What we should remember about Auschwitz is, that it was made possible by humans, argues Göran Rosenberg, whose book about his father won the renowned Swedish August-prize in 2012: "And these human beings are we."
David Rosenberg, the father of Göran Rosenberg (b. 1948), survived the Holocaust. Being born in Poland, he lived through the ghetto of Lódz and was in 1944 deported to Auschwitz, where he was selected for slave-labour in Germany. After an odyssey through Germany in the spring of 1945, David Rosenberg finally came to Sweden, where - after some time - he was reunited with his childhood-love Hala. On first sight, this was the beginning of a happy story. Hala and David Rosenberg settled down in the Swedish town of Södertalje. The economy was booming, jobs were plenty, soon the couple moved into a newly build apartment. In 1948 their oldest son was born, whom they gave the name Göran - the most Swedish of names, hiding his jewish roots, so that he could grow up being an integral part of Swedish society.
During the years though, the shadows of the past increasingly started to collide with the bright light of the present. The Sweden of the 1950's, Göran Rosenberg explains in this interview, was a country, that only looked ahead - partly because of a bad conscience about the country's role during the Second World War, partly because of it's own Wirtschaftswunder, that fueled the impression of many Swedes, that their society was both better and more rational than all the others. Consequently, the survivors of the Holocaust were confronted by a society, that was largely indifferent towards their past experiences. As in the Poland of the 1940's, the survivors again felt surrounded by indifferent bystanders. Together with other set-backs, especially a confrontation with the German authorities about receiving the so-called "Wiedergutmachung", led David Rosenberg into a depression, culminating in his suicide in 1960.

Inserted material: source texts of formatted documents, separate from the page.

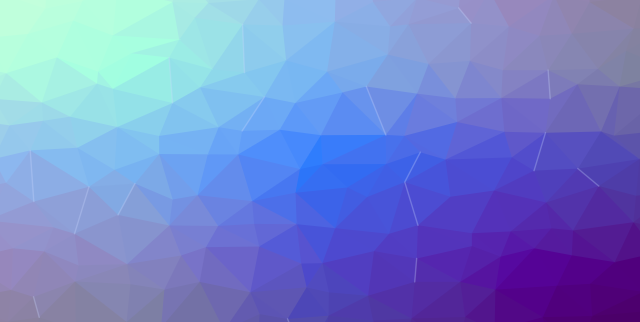
Reproduce this background procedurally as a Shadertoy shader.

```glsl
// Low-poly triangle mesh shaded from mint through azure to deep violet.

const vec2 CELL = vec2(0.130, 0.101);   // mesh spacing, in canvas heights
const float JITTER = 0.36;              // vertex displacement, in cells
const float SHIMMER = 0.035;            // random shift of each facet's shade
const float SEAM_CHANCE = 0.09;         // share of upright edges that glint
const float SEAM_WIDTH = 0.0011;
const float SEAM_ALPHA = 0.30;
const vec3 SEAM_COLOR = vec3(0.80, 0.85, 1.0);

// Colour ramp shared by both axes: left to right and top to bottom
const int STOPS = 5;
const float STOP_AT[STOPS] = float[](0.0, 0.21, 0.5, 0.8, 1.0);
const vec3 RAMP[STOPS] = vec3[](
    vec3(0.77, 1.00, 0.86),
    vec3(0.63, 1.00, 0.88),
    vec3(0.09, 0.47, 1.00),
    vec3(0.34, 0.02, 0.64),
    vec3(0.29, 0.00, 0.39));

// Linear RGB to CIE XYZ, by columns
const mat3 RGB_TO_XYZ = mat3(
    0.4124, 0.2126, 0.0193,
    0.3576, 0.7152, 0.1192,
    0.1805, 0.0722, 0.9505);

float hash(vec2 p) {
    vec3 q = fract(p.xyx * vec3(0.1031, 0.1030, 0.0973));
    q += dot(q, q.yzx + 33.33);
    return fract((q.x + q.y) * q.z);
}

// Cube roots of XYZ: averages here equal averages in Lab
vec3 toPerceptual(vec3 rgb) {
    return pow(RGB_TO_XYZ * pow(rgb, vec3(2.2)), vec3(1.0 / 3.0));
}

vec3 fromPerceptual(vec3 c) {
    vec3 linearRgb = inverse(RGB_TO_XYZ) * (c * c * c);
    return pow(clamp(linearRgb, 0.0, 1.0), vec3(1.0 / 2.2));
}

vec3 ramp(float t) {
    vec3 c = toPerceptual(RAMP[0]);
    for (int i = 1; i < STOPS; i++) {
        float k = (t - STOP_AT[i - 1]) / (STOP_AT[i] - STOP_AT[i - 1]);
        c = mix(c, toPerceptual(RAMP[i]), clamp(k, 0.0, 1.0));
    }
    return c;
}

// Blend of the horizontal and vertical ramps at a canvas position
vec3 gradient(vec2 uv) {
    return fromPerceptual(0.5 * (ramp(uv.x) + ramp(1.0 - uv.y)));
}

vec2 vertexAt(vec2 id) {
    vec2 offset = vec2(hash(id + 17.0), hash(id + 71.0)) * 2.0 - 1.0;
    return (id + JITTER * offset) * CELL;
}

float cross2(vec2 a, vec2 b) { return a.x * b.y - a.y * b.x; }

// Signed distance to the line a-b, positive on its left
float edgeSide(vec2 p, vec2 a, vec2 b) {
    return cross2(b - a, p - a) / length(b - a);
}

float segmentDistance(vec2 p, vec2 a, vec2 b) {
    vec2 ab = b - a;
    float k = clamp(dot(p - a, ab) / dot(ab, ab), 0.0, 1.0);
    return length(p - a - k * ab);
}

// Adds one flat facet, weighted by its pixel coverage
void addFacet(inout vec4 sum, vec2 p, vec2 a, vec2 b, vec2 c, float seed) {
    float pixel = 1.0 / iResolution.y;
    float inside = min(edgeSide(p, a, b), min(edgeSide(p, b, c), edgeSide(p, c, a)));
    float coverage = clamp(inside / pixel + 0.5, 0.0, 1.0);
    if (coverage <= 0.0) return;
    vec2 center = (a + b + c) / 3.0;
    vec2 uv = center / vec2(iResolution.x / iResolution.y, 1.0);
    uv += SHIMMER * (seed - 0.5);
    sum += coverage * vec4(gradient(clamp(uv, 0.0, 1.0)), 1.0);
}

void mainImage(out vec4 fragColor, in vec2 fragCoord) {
    vec2 p = fragCoord / iResolution.y;
    float pixel = 1.0 / iResolution.y;
    vec2 base = floor(p / CELL);
    vec4 sum = vec4(0.0);
    float seam = 0.0;

    for (int y = -1; y <= 1; y++)
    for (int x = -1; x <= 1; x++) {
        vec2 id = base + vec2(x, y);
        vec2 a = vertexAt(id);
        vec2 b = vertexAt(id + vec2(1, 0));
        vec2 c = vertexAt(id + vec2(1, 1));
        vec2 d = vertexAt(id + vec2(0, 1));
        float seed = hash(id + 5.0);

        // Split each quad along its shorter diagonal
        if (distance(a, c) < distance(b, d)) {
            addFacet(sum, p, a, b, c, seed);
            addFacet(sum, p, a, c, d, 1.0 - seed);
        } else {
            addFacet(sum, p, a, b, d, seed);
            addFacet(sum, p, b, c, d, 1.0 - seed);
        }

        // Occasional bright hairline between facets
        float line = 1.0 - smoothstep(0.0, SEAM_WIDTH + pixel, segmentDistance(p, a, d));
        seam = max(seam, line * step(hash(id + 43.0), SEAM_CHANCE));
    }

    vec3 color = sum.rgb / max(sum.a, 0.001);
    fragColor = vec4(mix(color, SEAM_COLOR, SEAM_ALPHA * seam), 1.0);
}
```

In his book "A Short Stop on The Road from Auschwitz", Göran Rosenberg goes back in time, tracing his fathers destiny from the ghetto of Lódz to his death in Sweden, when Göran himself was merely 11 years old. Last year the book won the renowned Swedish August-prize for best literary book and is now being translated into the major languages. In this interview, Rosenberg tells about his motivation for writing the book, about the path, that his father took, as well as why this very personal story is still interesting for a broad readership today. "Now I completely understand his fate" Göran Rosenberg says: "Had I been in his position, I would probably have done the same."
Göran Rosenberg was interviewed by Marc-Christoph Wagner.
Camera: Jakob Solbakken
Produced by: Jakob Solbakken & Marc-Christoph Wagner
Copyright: Louisiana Channel, Louisiana Museum of Modern Art, 2013
Supported ny Nordea-fonden